> REQUIREMENT:
Below are some records; quote exactly the lines from the one that contains "372C640 359 700" through the one that contains "436H532L536 492L607 523C640", inclusive, and no others.

> GIVEN INFORMATION:
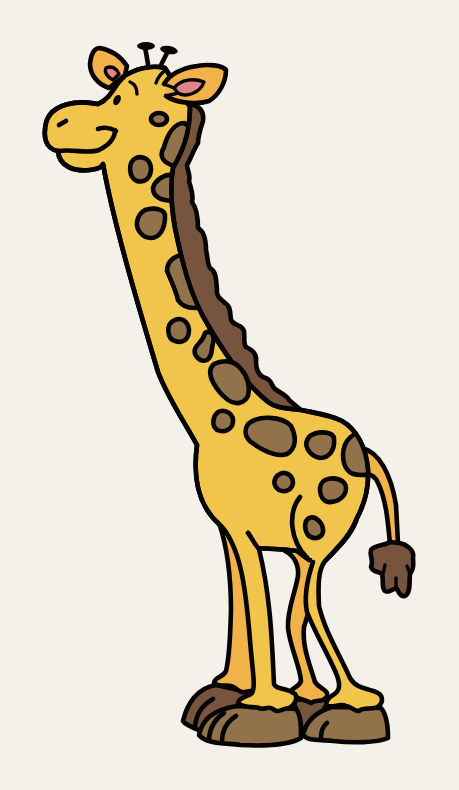
<!DOCTYPE html>
<html lang="en">
<head>
<meta charset="utf-8">
<title>Giraffe</title>
<style>
:root{--paper:#f4f1ea;--coat:#f1c54b;--shade:#f0b249;--spot:#91724b;--mane:#76543d;--pink:#e08585;--ink:#050403}
html,body{margin:0;background:var(--paper);overflow:hidden}
svg{display:block;width:459px;height:790px}
.outline{stroke:var(--ink);stroke-width:4.6;stroke-linecap:round;stroke-linejoin:round}
.line{fill:none}
.coat{fill:var(--coat)}
.shade{fill:var(--shade)}
.spot{fill:var(--spot)}
.mane{fill:var(--mane)}
.pink{fill:var(--pink)}
.ink{fill:var(--ink)}
.thin{stroke-width:3.4}
</style>
</head>
<body>
<svg viewBox="0 0 459 790" role="img" aria-label="Smiling cartoon giraffe standing in profile">
<defs>
<path id="body-shape" d="M103 164C113 220 135 295 158 372C167 396 183 420 197 445C192 483 201 508 219 524C229 535 241 532 248 533C252 540 255 545 256 548C272 549 286 549 297 551L309 560L325 561C340 546 352 534 357 518C365 503 369 488 368 470C366 446 356 429 342 421C331 415 315 413 301 410C288 408 277 409 268 402C246 384 226 356 208 325C190 296 182 262 175 228C171 205 170 185 173 168C182 152 190 134 190 107L165 68C150 64 133 70 123 77C114 86 112 98 98 104C78 100 51 103 46 123C43 136 45 149 58 151C59 166 74 172 90 170C98 169 102 167 103 164Z"/>
<clipPath id="body-clip"><use href="#body-shape"/></clipPath>
</defs>
<rect width="459" height="790" fill="var(--paper)"/>

<g id="tail" class="outline">
<path class="shade" d="M362 448C379 452 391 474 396 505L398 543L390 544C388 522 386 499 378 483C375 476 370 474 366 474Z"/>
<path class="mane" d="M390 542C384 546 374 545 371 550C369 555 374 560 371 567C373 573 379 571 382 574C384 581 381 587 385 591C389 594 394 587 397 589C399 593 401 597 405 596C411 593 409 582 410 574C415 568 413 563 413 558C415 550 406 544 399 543Z"/>
<path class="line thin" d="M383 574L385 565M396 588V578M410 574L407 566"/>
</g>

<g id="far-legs" class="outline">
<path class="mane" d="M183 721C187 704 197 688 216 685L256 694L244 712L206 733C197 729 186 726 183 721Z"/>
<path class="line" d="M195 727C196 713 204 704 213 699"/>
<path class="shade" d="M219 523C228 549 231 580 231 611C230 636 230 655 226 671C223 678 215 676 214 683C220 688 224 684 231 686C237 687 239 694 245 692L256 690L258 600L246 536Z"/>
<path class="mane" d="M293 700L330 698L322 713L304 735L298 716Z"/>
<path class="shade" d="M285 551C295 556 299 566 298 576C295 594 287 610 288 628C290 647 300 666 301 681C299 688 291 687 290 693C297 700 305 699 311 703C317 699 322 703 327 697C329 689 319 689 315 682C309 662 302 646 304 627L311 604L316 561L300 549Z"/>
</g>

<path id="mane" class="outline mane" d="M190 104C201 106 204 113 203 121C200 130 198 137 198 143C193 151 191 158 187 165C187 170 191 175 189 181C191 189 194 195 192 202C197 209 198 221 198 228C205 232 206 241 206 250C208 258 207 263 210 268C217 272 216 282 217 289C216 297 221 299 225 303C231 306 230 314 231 320C235 327 242 324 244 331C245 338 243 343 246 347C253 350 257 355 256 362C256 368 258 374 263 377C271 379 271 384 274 388C279 393 286 394 289 400L302 411L268 410L200 330L166 230V160Z"/>

<g id="body">
<use href="#body-shape" class="outline coat"/>
<g clip-path="url(#body-clip)" class="outline">
<path class="spot" d="M164 147C168 133 175 123 184 123L194 130L174 166C164 163 158 157 164 147Z"/>
<path class="spot" d="M175 175C165 173 155 180 153 188C153 196 160 201 175 201Z"/>
<path class="spot" d="M187 256C176 253 167 261 167 271C171 280 176 291 178 300C183 308 193 309 203 307Z"/>
<path class="spot" d="M357 433C345 438 341 450 344 463C347 474 355 477 371 474L368 440Z"/>
</g>
<use href="#body-shape" class="outline line"/>
</g>

<g id="spots" class="outline spot">
<ellipse cx="159" cy="119" rx="8" ry="6"/>
<path d="M136 158C144 155 151 160 151 170C150 179 144 183 137 181C129 178 127 162 136 158Z"/>
<path d="M145 210C154 207 166 209 165 217C165 228 160 238 151 238C142 238 136 229 137 222C138 216 141 212 145 210Z"/>
<path d="M173 321C181 316 188 321 189 330C189 339 183 344 175 341C167 339 166 325 173 321Z"/>
<path d="M205 333C211 329 215 336 213 343C211 349 213 356 207 360C200 363 193 355 195 349C197 343 203 342 205 333Z"/>
<path d="M214 364C224 359 235 361 241 369C248 377 250 387 248 396C244 404 235 405 228 400C219 393 203 374 214 364Z"/>
<path d="M218 412C226 408 234 415 233 422C232 430 224 433 217 430C211 425 213 416 218 412Z"/>
<path d="M248 424C258 415 282 416 291 426C297 437 296 449 287 454C276 458 260 449 251 442C245 437 244 430 248 424Z"/>
<path d="M310 436C319 430 334 432 334 439C335 449 330 458 320 458C310 456 301 445 310 436Z"/>
<path d="M278 475C285 470 293 475 293 483C292 490 285 493 279 490C273 486 273 479 278 475Z"/>
<path d="M325 480C334 476 346 480 346 488C346 497 337 503 328 502C319 500 317 484 325 480Z"/>
<path d="M309 518C316 515 324 524 323 532C321 539 313 540 308 535C304 529 304 521 309 518Z"/>
</g>

<g id="near-legs" class="outline">
<path class="spot" d="M199 735C202 721 211 710 237 706L276 708L296 709C301 715 301 726 301 738C288 746 261 746 240 745C226 743 206 744 199 735Z"/>
<path class="line" d="M209 739C210 727 216 718 224 713M222 742C222 730 228 721 236 716"/>
<path class="spot" d="M303 735C306 722 315 712 332 707L381 708C387 715 388 726 388 738C376 743 352 743 333 741C321 739 309 742 303 735Z"/>
<path class="line" d="M321 738C321 730 323 726 327 723"/>
<path class="coat" stroke="none" d="M221 523C240 540 248 590 252 644C254 670 256 686 252 693C248 697 240 696 239 702C245 709 252 706 259 708C264 711 268 706 273 709C278 714 283 708 289 708C295 705 298 698 295 694C286 687 276 690 274 684C272 644 271 598 259 549L247 530Z"/>
<path class="line" d="M219 524C241 545 246 591 250 640C252 668 256 686 252 693C248 697 239 697 238 703C245 709 253 706 259 708C264 711 268 705 273 709C278 714 283 708 289 708C295 705 298 698 295 694C286 687 276 690 274 684C272 644 271 598 259 549C255 545 252 538 248 533"/>
<path class="coat" stroke="none" d="M312 562C307 581 304 597 307 612C315 633 326 650 336 673C341 685 340 691 333 695L327 705L346 706L359 711L379 706L380 692C369 690 357 690 350 678C340 655 325 632 319 606C319 588 319 571 328 558L312 545Z"/>
<path class="line" d="M313 562C306 583 304 598 307 612C315 633 326 650 336 673C341 685 340 691 333 695C328 698 325 702 327 706C334 708 340 703 346 706C351 706 353 711 359 711C364 706 373 711 379 706C384 701 382 695 378 693C369 688 357 690 350 678C340 655 325 632 319 606C318 586 318 570 325 561C338 547 351 534 356 520"/>
<path class="line" d="M300 497C288 512 289 540 308 559"/>
</g>

<g id="head" class="outline">
<g id="horns">
<path class="line" d="M148 64L145 47M160 67L168 51"/>
<ellipse class="ink" stroke="none" cx="146" cy="46" rx="9" ry="4"/>
<ellipse class="ink" stroke="none" cx="169" cy="50" rx="9" ry="4" transform="rotate(12 169 50)"/>
</g>
<path class="shade" d="M109 88C97 84 90 74 90 64C91 54 94 48 100 48C111 50 121 57 127 66L125 75Z"/>
<path class="pink thin" d="M113 80C107 77 104 72 106 68C112 65 117 69 119 74Z"/>
<path class="coat" stroke="none" d="M104 101C113 91 116 82 126 77L140 90L120 112Z"/>
<path class="line" d="M98 104C112 98 114 85 124 77"/>
<path class="shade" d="M164 84C170 74 183 68 197 66C208 64 222 65 226 70C226 82 219 95 209 101C196 105 176 103 166 96"/>
<path class="pink thin" d="M174 88C181 79 194 78 204 82C200 93 186 98 178 93Z"/>
<path class="line thin" d="M164 84L174 88M178 93L166 96M156 83C158 77 161 73 166 70M130 82C135 84 137 88 137 94"/>
<path class="line" d="M58 151C75 149 88 154 99 150C109 145 115 139 115 130M98 129C104 127 111 128 116 131M59 125L66 121"/>
<ellipse class="ink" stroke="none" cx="117" cy="100" rx="3.4" ry="5.4" transform="rotate(25 117 100)"/>
</g>
</svg>
</body>
</html>
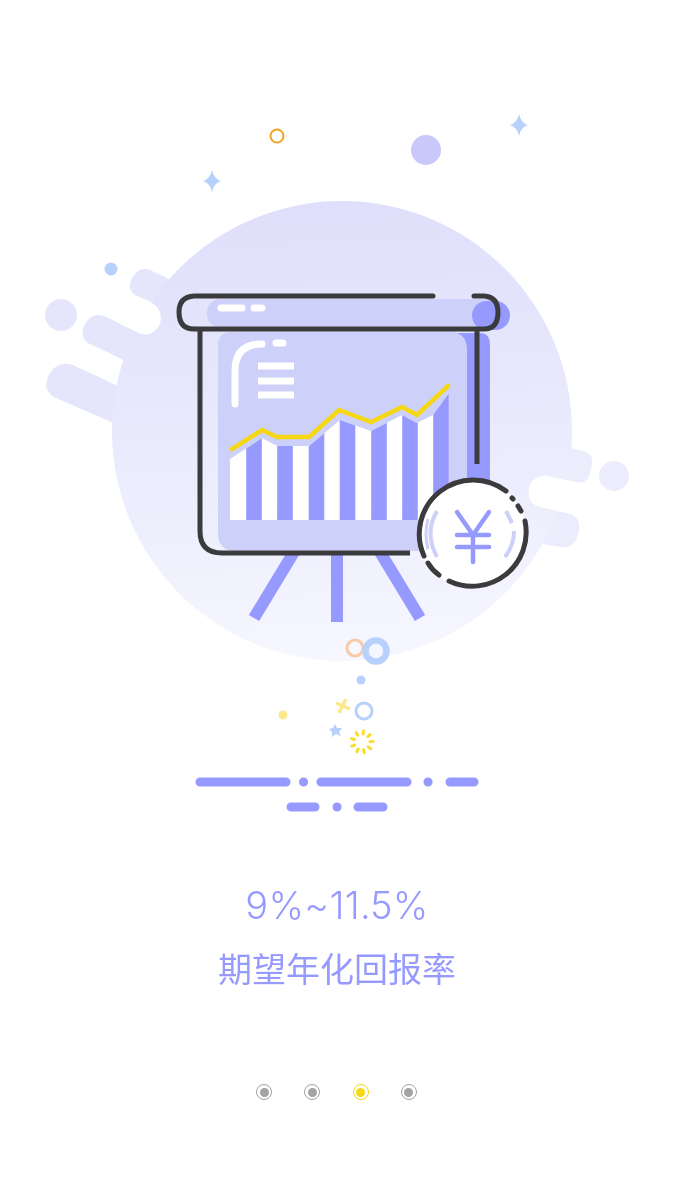
<!DOCTYPE html>
<html lang="zh-CN">
<head>
<meta charset="utf-8">
<title>期望年化回报率</title>
<style>
:root {
  --violet: #969aff;
  --lavender: #cdd0f8;
  --mist: #e5e6fb;
  --ink: #3b3b3d;
  --yellow: #f5d716;
  --pale-yellow: #fce88c;
  --sky: #b7d1fc;
  --orange: #f0a422;
  --peach: #f8cba8;
  --grey: #a3a3a3;
}
* { box-sizing: border-box; margin: 0; padding: 0; }
html, body { width: 674px; height: 1200px; overflow: hidden; background: #fff; }
.screen { position: relative; width: 674px; height: 1200px; overflow: hidden; background: #fff; }
.illustration { position: absolute; inset: 0; display: block; }
.message { position: absolute; top: 880px; width: 100%; text-align: center; color: var(--violet); font-weight: 300; white-space: nowrap; }
.rate { height: 50px; font: 300 38px/50px Inter, "Noto Sans", sans-serif; letter-spacing: .3px; }
.label { margin-top: 13px; font: 300 34px/50px "Noto Sans CJK SC", "Noto Sans CJK JP", sans-serif; }
.pager { position: absolute; top: 1084px; left: 256px; width: 161px; display: flex; justify-content: space-between; }
.pager a { width: 16px; height: 16px; border: 1px solid currentColor; border-radius: 50%; color: var(--grey); display: grid; place-items: center; }
.pager a::before { content: ""; width: 9px; height: 9px; border-radius: 50%; background: currentColor; }
.pager .current { color: var(--yellow); }
</style>
</head>
<body>
<main class="screen">
  <svg class="illustration" width="674" height="1200" viewBox="0 0 674 1200" fill="none" role="img" aria-label="投影幕上的增长图表与人民币硬币">
    <defs>
      <linearGradient id="glow" gradientUnits="userSpaceOnUse" x1="325" y1="201" x2="350" y2="661">
        <stop offset="0" stop-color="#dfdffb"/>
        <stop offset=".5" stop-color="#e9eafc"/>
        <stop offset="1" stop-color="#f6f7ff"/>
      </linearGradient>
      <clipPath id="chart-area">
        <path d="M230 520V459L262 438L277 446H309L340 420L371 431L402 415L417 423L433 415L449 393V520Z"/>
      </clipPath>
      <path id="sparkle" d="M0-11Q2-2 9 0Q2 2 0 11Q-2 2-9 0Q-2-2 0-11Z"/>
      <path id="ray" d="M0-8V-11"/>
    </defs>

    <g id="backdrop">
      <g fill="#e5e6fb">
        <path d="M180 284L150 270Q139 266 132 278Q126 290 137 296L160 306L142 334L104 316Q92 312 85 324Q78 338 90 344L130 363L118 386L73 365Q56 360 48 377Q42 391 56 398L125 428L200 350Z"/>
        <circle cx="61" cy="315" r="16"/>
      </g>
      <g fill="#ebecfc">
        <path d="M550 444L584 451Q594 455 592 464L589 476Q586 484 576 482L535 474V506L571 514Q581 519 579 530Q576 549 561 547L520 540Z"/>
        <circle cx="614" cy="476" r="15"/>
      </g>
      <circle cx="342" cy="431" r="230" fill="url(#glow)"/>
      <g fill="#fff">
        <path d="M137 296L152 303C170 313 158 341 139 333L120 324Z"/>
        <path d="M575 482L547 476C527 473 521 503 540 507L571 514Z"/>
      </g>
    </g>

    <g id="confetti">
      <circle cx="277" cy="136" r="6.5" stroke="var(--orange)" stroke-width="2"/>
      <circle cx="426" cy="150" r="15" fill="#cac8fa"/>
      <g fill="var(--sky)">
        <use href="#sparkle" x="519" y="125"/>
        <use href="#sparkle" x="212" y="181"/>
        <circle cx="111" cy="269" r="6.5"/>
        <circle cx="361" cy="680" r="4.5"/>
        <path d="M335 724L337 728L342 728L339 732L341 736L336 734L332 737L332 732L329 729L333 728Z"/>
      </g>
      <circle cx="355" cy="648" r="8" stroke="var(--peach)" stroke-width="3"/>
      <circle cx="376" cy="651" r="10.5" fill="#f4f5ff" stroke="var(--sky)" stroke-width="6.5"/>
      <circle cx="364" cy="711" r="8" stroke="var(--sky)" stroke-width="3"/>
      <circle cx="283" cy="715" r="4.5" fill="var(--pale-yellow)"/>
      <path d="M336 703L350 709M346 699L339 713" stroke="var(--pale-yellow)" stroke-width="3.5"/>
      <g transform="translate(362 742) rotate(8)" stroke="#fbdc2c" stroke-width="3" stroke-linecap="round">
        <use href="#ray"/>
        <use href="#ray" transform="rotate(40)"/>
        <use href="#ray" transform="rotate(80)"/>
        <use href="#ray" transform="rotate(120)"/>
        <use href="#ray" transform="rotate(160)"/>
        <use href="#ray" transform="rotate(200)"/>
        <use href="#ray" transform="rotate(240)"/>
        <use href="#ray" transform="rotate(280)"/>
        <use href="#ray" transform="rotate(320)"/>
      </g>
    </g>

    <g id="board">
      <path d="M294 552L254 618M337 552V622M380 552L420 618" stroke="var(--violet)" stroke-width="12"/>
      <path d="M440 333H480Q490 333 490 345V500H440Z" fill="var(--violet)"/>
      <path d="M230 332H453Q467 334 467 350V551H236Q218 551 218 533V346Q218 333 230 332Z" fill="var(--lavender)"/>
      <rect x="207" y="299" width="292" height="29" rx="14" fill="var(--lavender)"/>
      <rect x="472" y="301" width="38" height="29" rx="14.5" fill="var(--violet)"/>
      <g stroke="#fff" stroke-width="7" stroke-linecap="round">
        <path d="M221 308H242M254 308H262M276 343H283M235 404V371Q235 344 262 344"/>
        <path d="M258 366H294M258 381H294M258 395H294" stroke-linecap="butt"/>
      </g>
      <g id="chart">
        <g clip-path="url(#chart-area)">
          <rect x="230" y="390" width="219" height="130" fill="#fff"/>
          <path d="M254 390V520M285 390V520M316.500 390V520M347.500 390V520M379 390V520M410 390V520M441 390V520" stroke="var(--violet)" stroke-width="15.600"/>
        </g>
        <path d="M232 449L262 430L277 437H309L339 410L371 422L402 407L417 415L448 386" stroke="var(--yellow)" stroke-width="4.500" stroke-linecap="round"/>
      </g>
      <g stroke="var(--ink)" stroke-width="5">
        <path d="M433 296H194Q179 297 179 312Q179 329 194 329H484Q498 329 498 312Q498 297 484 296H474" stroke-linecap="round"/>
        <path d="M200 329V531Q200 553 222 553H410M477 329V464"/>
      </g>
    </g>

    <g id="coin">
      <circle cx="472" cy="533" r="54" fill="#fff"/>
      <g stroke="var(--lavender)" stroke-width="4">
        <path d="M437 511Q424 533 437 557M506 511L512 523M514 531Q514 545 505 557"/>
        <path d="M428 519Q424 534 428 549" stroke-width="3"/>
      </g>
      <g stroke="var(--ink)" stroke-width="5" stroke-linecap="round">
        <path d="M525 521A54 54 0 0 1 449 581M439 575Q432 570 428 563M424 556A54 54 0 0 1 506 491M512 498L513 499M518 506L521 511"/>
      </g>
      <path d="M457 512L473 535L489 512M473 535V562M457 535H489M457 547H489" stroke="var(--violet)" stroke-width="4.500" stroke-linecap="round" stroke-linejoin="round"/>
    </g>

    <g id="ground" stroke="var(--violet)" stroke-width="9" stroke-linecap="round">
      <path d="M200 782H286M321 782H407M450 782H474M291 807H315M358 807H383"/>
      <path d="M303.500 782h.1M428 782h.1M337 807h.1"/>
    </g>
  </svg>

  <section class="message">
    <p class="rate">9%~11.5%</p>
    <h1 class="label">期望年化回报率</h1>
  </section>

  <nav class="pager" aria-label="引导页">
    <a href="#" aria-label="第1页"></a>
    <a href="#" aria-label="第2页"></a>
    <a href="#" class="current" aria-current="page" aria-label="第3页"></a>
    <a href="#" aria-label="第4页"></a>
  </nav>
</main>
</body>
</html>
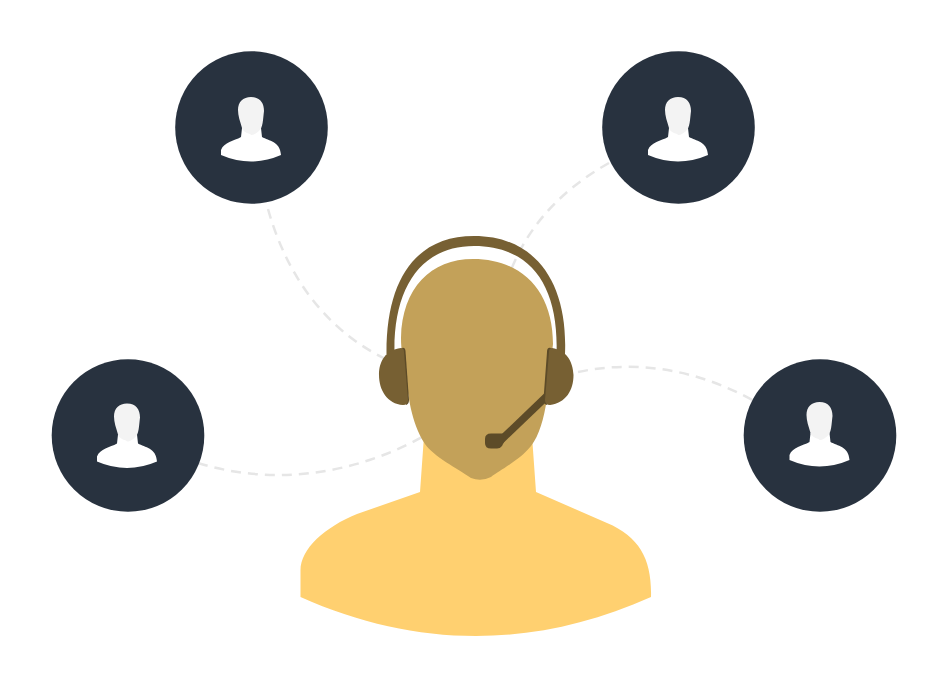
<!DOCTYPE html>
<html lang="en">
<head>
<meta charset="utf-8">
<title>Support agent connected to callers</title>
<style>
:root {
  --paper: #ffffff;
  --navy: #28323f;
  --caller-body: #ffffff;
  --caller-head: #f3f3f3;
  --skin: #ffd070;
  --face: #c3a159;
  --headset: #776033;
  --headset-dark: #5d4b28;
  --link: #e6e6e6;
}
html, body { margin: 0; background: var(--paper); overflow: hidden; }
.illustration { display: block; width: 948px; height: 688px; }
.connections { fill: none; stroke: var(--link); stroke-width: 2.5; stroke-dasharray: 10 7; }
.badge { fill: var(--navy); }
.caller-body { fill: var(--caller-body); }
.caller-head { fill: var(--caller-head); }
.agent-body { fill: var(--skin); }
.agent-face { fill: var(--face); }
.headset { fill: var(--headset); }
.headset-dark { fill: var(--headset-dark); }
.mic-arm { fill: none; stroke: var(--headset-dark); stroke-width: 7.5; }
</style>
</head>
<body>
<svg class="illustration" viewBox="0 0 948 688" role="img" aria-label="Support agent with a headset connected to four callers">
  <defs>
    <g id="caller">
      <path class="caller-body" d="M-9 0H10L11 9C18 13 29 13 30 27Q0 40 -30 27V22C-27 14 -17 13 -10 9Z"/>
      <path class="caller-head" d="M0 -31C9 -31 13 -25 13 -17C12 -9 12 0 8 3Q1 9 -1 6Q-8 4 -9 0C-11 -7 -13 -12 -13 -18C-13 -26 -8 -31 0 -31Z"/>
    </g>
  </defs>

  <g class="connections">
    <path d="M268 209C285 270 322 330 390 361"/>
    <path d="M609 163C566 187 530 222 511 270"/>
    <path d="M198 463C270 485 350 477 424 436"/>
    <path d="M578 372C640 359 700 371 754 401"/>
  </g>

  <g class="callers">
    <circle class="badge" cx="251.500" cy="127.500" r="76.300"/>
    <use href="#caller" x="251" y="128"/>
    <circle class="badge" cx="678.500" cy="127.500" r="76.300"/>
    <use href="#caller" x="678" y="128"/>
    <circle class="badge" cx="128" cy="435.500" r="76.300"/>
    <use href="#caller" x="127" y="434.500"/>
    <circle class="badge" cx="820" cy="435.500" r="76.300"/>
    <use href="#caller" x="819.500" y="433"/>
  </g>

  <g class="agent">
    <path class="agent-body" d="M424 436H532L536 492L607 523C640 537 652 560 651 597C535 649 417 649 300.500 597V571C300 549 325 527 357 514L420 492Z"/>
    <path class="agent-face" d="M473 259C523 259 553 292 553 344C549 377 548 425 531 446C520 460 500 470 491 477Q481 482 471 478C458 469 433 456 425 444C410 421 409 395 405 375C403 360 401 350 401 338C402 288 431 259 473 259Z"/>
  </g>

  <g class="agent-headset">
    <path class="headset" d="M386.500 354C386 279 416 236 474 236C536 236 568 283 565 354H556.500C559 286 531 246 474 246C420 246 393 289 394.500 354Z"/>
    <path class="mic-arm" d="M547 396L500 441"/>
    <path class="headset-dark" d="M491 433.500H503Q507 435 505 440L502 446Q500 448.500 497 448.500H491Q485 448.500 485 443V439Q485 433.500 491 433.500Z"/>
    <path class="headset-dark" d="M402 348Q405 347 405.500 351L409 400Q409 404 406 405Z"/>
    <path class="headset" d="M401 348Q404 348 404 352L408 400Q408 405 403 405C387 404 379 390 379 375C379 362 385 350 401 348Z"/>
    <path class="headset-dark" d="M551 348Q547 347 547 352L543.500 399Q543 404 547 405Z"/>
    <path class="headset" d="M552 348Q549 348 549 352L545 400Q545 405 550 405C566 403 573.500 390 573.500 375C573 361 566 350 552 348Z"/>
  </g>
</svg>
</body>
</html>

> REPLY TO THE EXERCISE:
    <path d="M578 372C640 359 700 371 754 401"/>
  </g>

  <g class="callers">
    <circle class="badge" cx="251.500" cy="127.500" r="76.300"/>
    <use href="#caller" x="251" y="128"/>
    <circle class="badge" cx="678.500" cy="127.500" r="76.300"/>
    <use href="#caller" x="678" y="128"/>
    <circle class="badge" cx="128" cy="435.500" r="76.300"/>
    <use href="#caller" x="127" y="434.500"/>
    <circle class="badge" cx="820" cy="435.500" r="76.300"/>
    <use href="#caller" x="819.500" y="433"/>
  </g>

  <g class="agent">
    <path class="agent-body" d="M424 436H532L536 492L607 523C640 537 652 560 651 597C535 649 417 649 300.500 597V571C300 549 325 527 357 514L420 492Z"/>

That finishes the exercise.